Impact Level 6 authorization will allow milCloud 2.0 to host classified workloads, and with that designation will likely come additional migrations. The number of workloads on milCloud 2.0 doubled in 2020 compared to 2019.
Danielle Metz, DOD’s deputy chief information officer for the information enterprise, told Nextgov in an interview Thursday that milCloud 2.0 is part of a suite of cloud offerings from DISA and the military services filling the need for a general purpose cloud as articulated in the DOD Cloud Strategy. The Joint Enterprise Defense Infrastructure, or JEDI, enterprise cloud was meant to serve as the main general purpose option, but the contract continues to be held back by legal challenges.
“I think that we're achieving an aspect of what we meant by the enterprise general purpose cloud concept, what is missing and what continues to miss is that end-to-end from your enterprise, all levels of classes, classification to the tactical,” Metz said. “That does not exist today, that is what JEDI is to bring to the table, that is what the department truly needs, and so we're committed to ensuring that we have that, but all the while we don't want to stop progress.”
As the Amazon Web Services protest of the JEDI award to Microsoft continues, Metz said DOD is directing components to existing vehicles like DISA’s milCloud 2.0 or the Air Force’s Cloud One to ensure cloud contracts do not continue to proliferate out of hand.
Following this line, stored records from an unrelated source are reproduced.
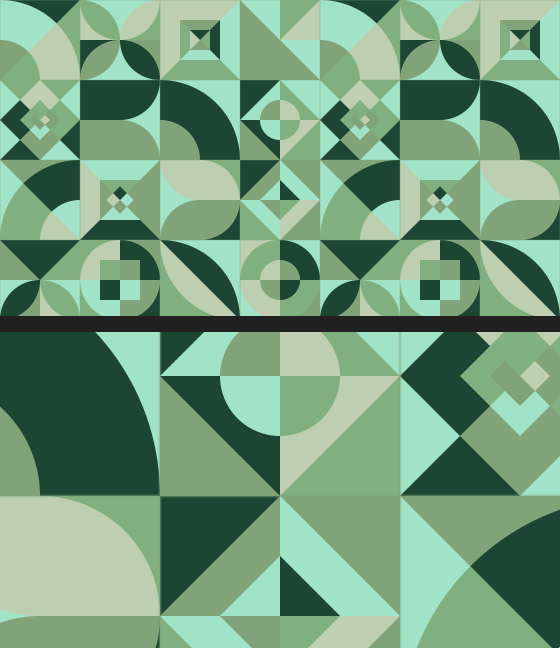
Top: the whole. Bottom: its middle third, enlarged.
This pattern is drawn by a WebGL 2 fragment shader. Its source:

```glsl
#version 300 es
precision highp float;
// Geometric mosaic: a block of 4 x 4 tiles, seven tiles across, hung from the top edge.
// Each tile combines flat wedges, quarters, discs, diamonds and leaves in five greens.
// Edges are smoothed by averaging a small grid of samples in every pixel.

uniform vec2 u_resolution;
out vec4 fragColor;

const vec3 SAGE = vec3(0.50, 0.64, 0.475);
const vec3 LEAF = vec3(0.50, 0.69, 0.50);
const vec3 DARK = vec3(0.11, 0.27, 0.20);
const vec3 MINT = vec3(0.63, 0.89, 0.78);
const vec3 CREAM = vec3(0.74, 0.81, 0.69);
const float TILES_ACROSS = 7.0;
const float BLOCK = 4.0;
const int GRID = 4;

// Tile space: p runs 0..1 with y downward, q is p measured from the tile centre.
float diamond(vec2 q) { return abs(q.x) + abs(q.y); }
float box(vec2 q) { return max(abs(q.x), abs(q.y)); }

vec3 pick(bool inside, vec3 a, vec3 b) { return inside ? a : b; }

// Four square quarters, clockwise from the top left.
vec3 quarters(vec2 q, vec3 tl, vec3 tr, vec3 br, vec3 bl) {
  return q.y < 0.0 ? pick(q.x < 0.0, tl, tr) : pick(q.x < 0.0, bl, br);
}

// Four wedges cut by both diagonals.
vec3 wedges(vec2 q, vec3 left, vec3 top, vec3 right, vec3 bottom) {
  return abs(q.x) > abs(q.y) ? pick(q.x < 0.0, left, right) : pick(q.y < 0.0, top, bottom);
}

// Leaf from the top left to the bottom right of a unit cell.
vec3 leafCell(vec2 p, vec3 body, vec3 upper, vec3 lower) {
  if (distance(p, vec2(0.0, 1.0)) > 1.0) return upper;
  return pick(distance(p, vec2(1.0, 0.0)) > 1.0, lower, body);
}

// Quarter rings around the bottom left corner.
vec3 rings(vec2 p, vec3 corner, vec3 band, vec3 core) {
  float r = distance(p, vec2(0.0, 1.0));
  return r > 1.0 ? corner : pick(r > 0.5, band, core);
}

vec3 firstRow(int col, vec2 p, vec2 q) {
  if (col == 0) return pick(p.x + p.y < 1.0, rings(p, DARK, MINT, SAGE), rings(p, LEAF, CREAM, LEAF));
  if (col == 1) {
    vec2 c = fract(p * 2.0);
    vec2 m = vec2(1.0 - c.x, c.y);
    return quarters(q, leafCell(c, LEAF, MINT, CREAM), leafCell(m, CREAM, MINT, LEAF),
                    leafCell(c, DARK, SAGE, MINT), leafCell(m, SAGE, DARK, MINT));
  }
  if (col == 2) {
    if (box(q) > 0.25) return wedges(q, CREAM, CREAM, MINT, LEAF);
    return box(q) > 0.125 ? wedges(q, LEAF, SAGE, DARK, MINT) : wedges(q, CREAM, DARK, LEAF, SAGE);
  }
  if (p.y > p.x) return SAGE;
  return quarters(q, MINT, pick(p.x + p.y < 1.0, LEAF, CREAM), MINT, SAGE);
}

vec3 secondRow(int col, vec2 p, vec2 q) {
  if (col == 0) {
    float d = diamond(q);
    if (d < 0.125) return wedges(q, SAGE, LEAF, CREAM, SAGE);
    if (d < 0.25) return wedges(q, LEAF, LEAF, SAGE, MINT);
    if (d < 0.5) return wedges(q, DARK, CREAM, LEAF, SAGE);
    return quarters(q, wedges(q, MINT, LEAF, MINT, MINT), wedges(q, MINT, LEAF, MINT, MINT),
                    wedges(q, MINT, MINT, DARK, MINT), wedges(q, MINT, MINT, MINT, DARK));
  }
  if (col == 1) {
    vec2 c = vec2(p.x, fract(p.y * 2.0) * 0.5);
    bool tab = c.x < 0.5 || distance(c, vec2(0.5, q.y < 0.0 ? 0.0 : 0.5)) < 0.5;
    return pick(tab, pick(q.y < 0.0, DARK, SAGE), MINT);
  }
  if (col == 2) return rings(p, MINT, DARK, SAGE);
  if (length(q) < 0.25) return quarters(q, SAGE, CREAM, LEAF, MINT);
  bool inner = diamond(q) < 0.5;
  return quarters(q, pick(inner, MINT, DARK), pick(inner, LEAF, MINT),
                  pick(inner, CREAM, LEAF), pick(inner, DARK, SAGE));
}

vec3 thirdRow(int col, vec2 p, vec2 q) {
  float d = diamond(q);
  if (col == 0) {
    vec2 m = vec2(1.0 - p.x, p.y);
    return pick(p.y < p.x, rings(m, SAGE, DARK, MINT), rings(m, MINT, LEAF, CREAM));
  }
  if (col == 1) {
    if (box(q) > 0.25) return wedges(q, CREAM, MINT, SAGE, DARK);
    return d > 0.17 ? wedges(q, SAGE, LEAF, SAGE, MINT) : wedges(q, CREAM, DARK, MINT, SAGE);
  }
  if (col == 2) {
    vec2 centre = vec2(0.5, q.x > 0.0 ? 0.5 : (q.y < 0.0 ? 0.0 : 1.0));
    vec3 petal = pick(q.y < 0.0, CREAM, SAGE);
    return pick(distance(p, centre) < 0.5, petal, quarters(q, MINT, LEAF, DARK, MINT));
  }
  if (d > 0.5) return quarters(q, DARK, SAGE, SAGE, LEAF);
  return d > 0.25 ? quarters(q, SAGE, MINT, CREAM, MINT) : quarters(q, MINT, DARK, LEAF, SAGE);
}

vec3 fourthRow(int col, vec2 p, vec2 q) {
  if (col == 0) {
    if (q.y < 0.0) return wedges(q, SAGE, DARK, LEAF, DARK);
    vec2 c = fract(p * 2.0);
    return pick(q.x < 0.0, leafCell(vec2(1.0 - c.x, c.y), DARK, MINT, SAGE), leafCell(c, LEAF, MINT, CREAM));
  }
  if (col == 1) {
    if (box(q) < 0.25) return quarters(q, LEAF, SAGE, MINT, DARK);
    return length(q) < 0.5 ? quarters(q, CREAM, DARK, SAGE, MINT) : quarters(q, LEAF, SAGE, DARK, LEAF);
  }
  if (col == 2) return leafCell(p, pick(p.y < p.x, DARK, CREAM), MINT, LEAF);
  if (length(q) < 0.25) return quarters(q, CREAM, SAGE, DARK, SAGE);
  return length(q) < 0.5 ? quarters(q, LEAF, DARK, LEAF, CREAM) : quarters(q, CREAM, MINT, SAGE, MINT);
}

vec3 mosaic(vec2 at) {
  ivec2 cell = ivec2(mod(floor(at), BLOCK));
  vec2 p = fract(at), q = p - 0.5;
  vec3 upper = cell.y == 0 ? firstRow(cell.x, p, q) : secondRow(cell.x, p, q);
  vec3 lower = cell.y == 2 ? thirdRow(cell.x, p, q) : fourthRow(cell.x, p, q);
  // Faint hairline seam between tiles.
  float seam = 1.0 - smoothstep(0.002, 0.009, 0.5 - box(q));
  return mix(pick(cell.y < 2, upper, lower), SAGE, 0.5 * seam);
}

void main() {
  vec3 sum = vec3(0.0);
  for (int i = 0; i < GRID * GRID; i++) {
    vec2 jitter = (vec2(i % GRID, i / GRID) + 0.5) / float(GRID) - 0.5;
    vec2 pixel = gl_FragCoord.xy + jitter;
    vec2 fromTop = vec2(pixel.x, u_resolution.y - pixel.y);
    sum += mosaic(fromTop * TILES_ACROSS / u_resolution.x);
  }
  fragColor = vec4(sum / float(GRID * GRID), 1.0);
}
```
The milCloud 2.0 project took a big step toward general purpose capabilities in February when it added AWS to the offering. Matney told Nextgov previously that AWS is able to provide software-as-a-service and platform-as-a-service capabilities, whereas GDIT is focused on infrastructure-as-a-service.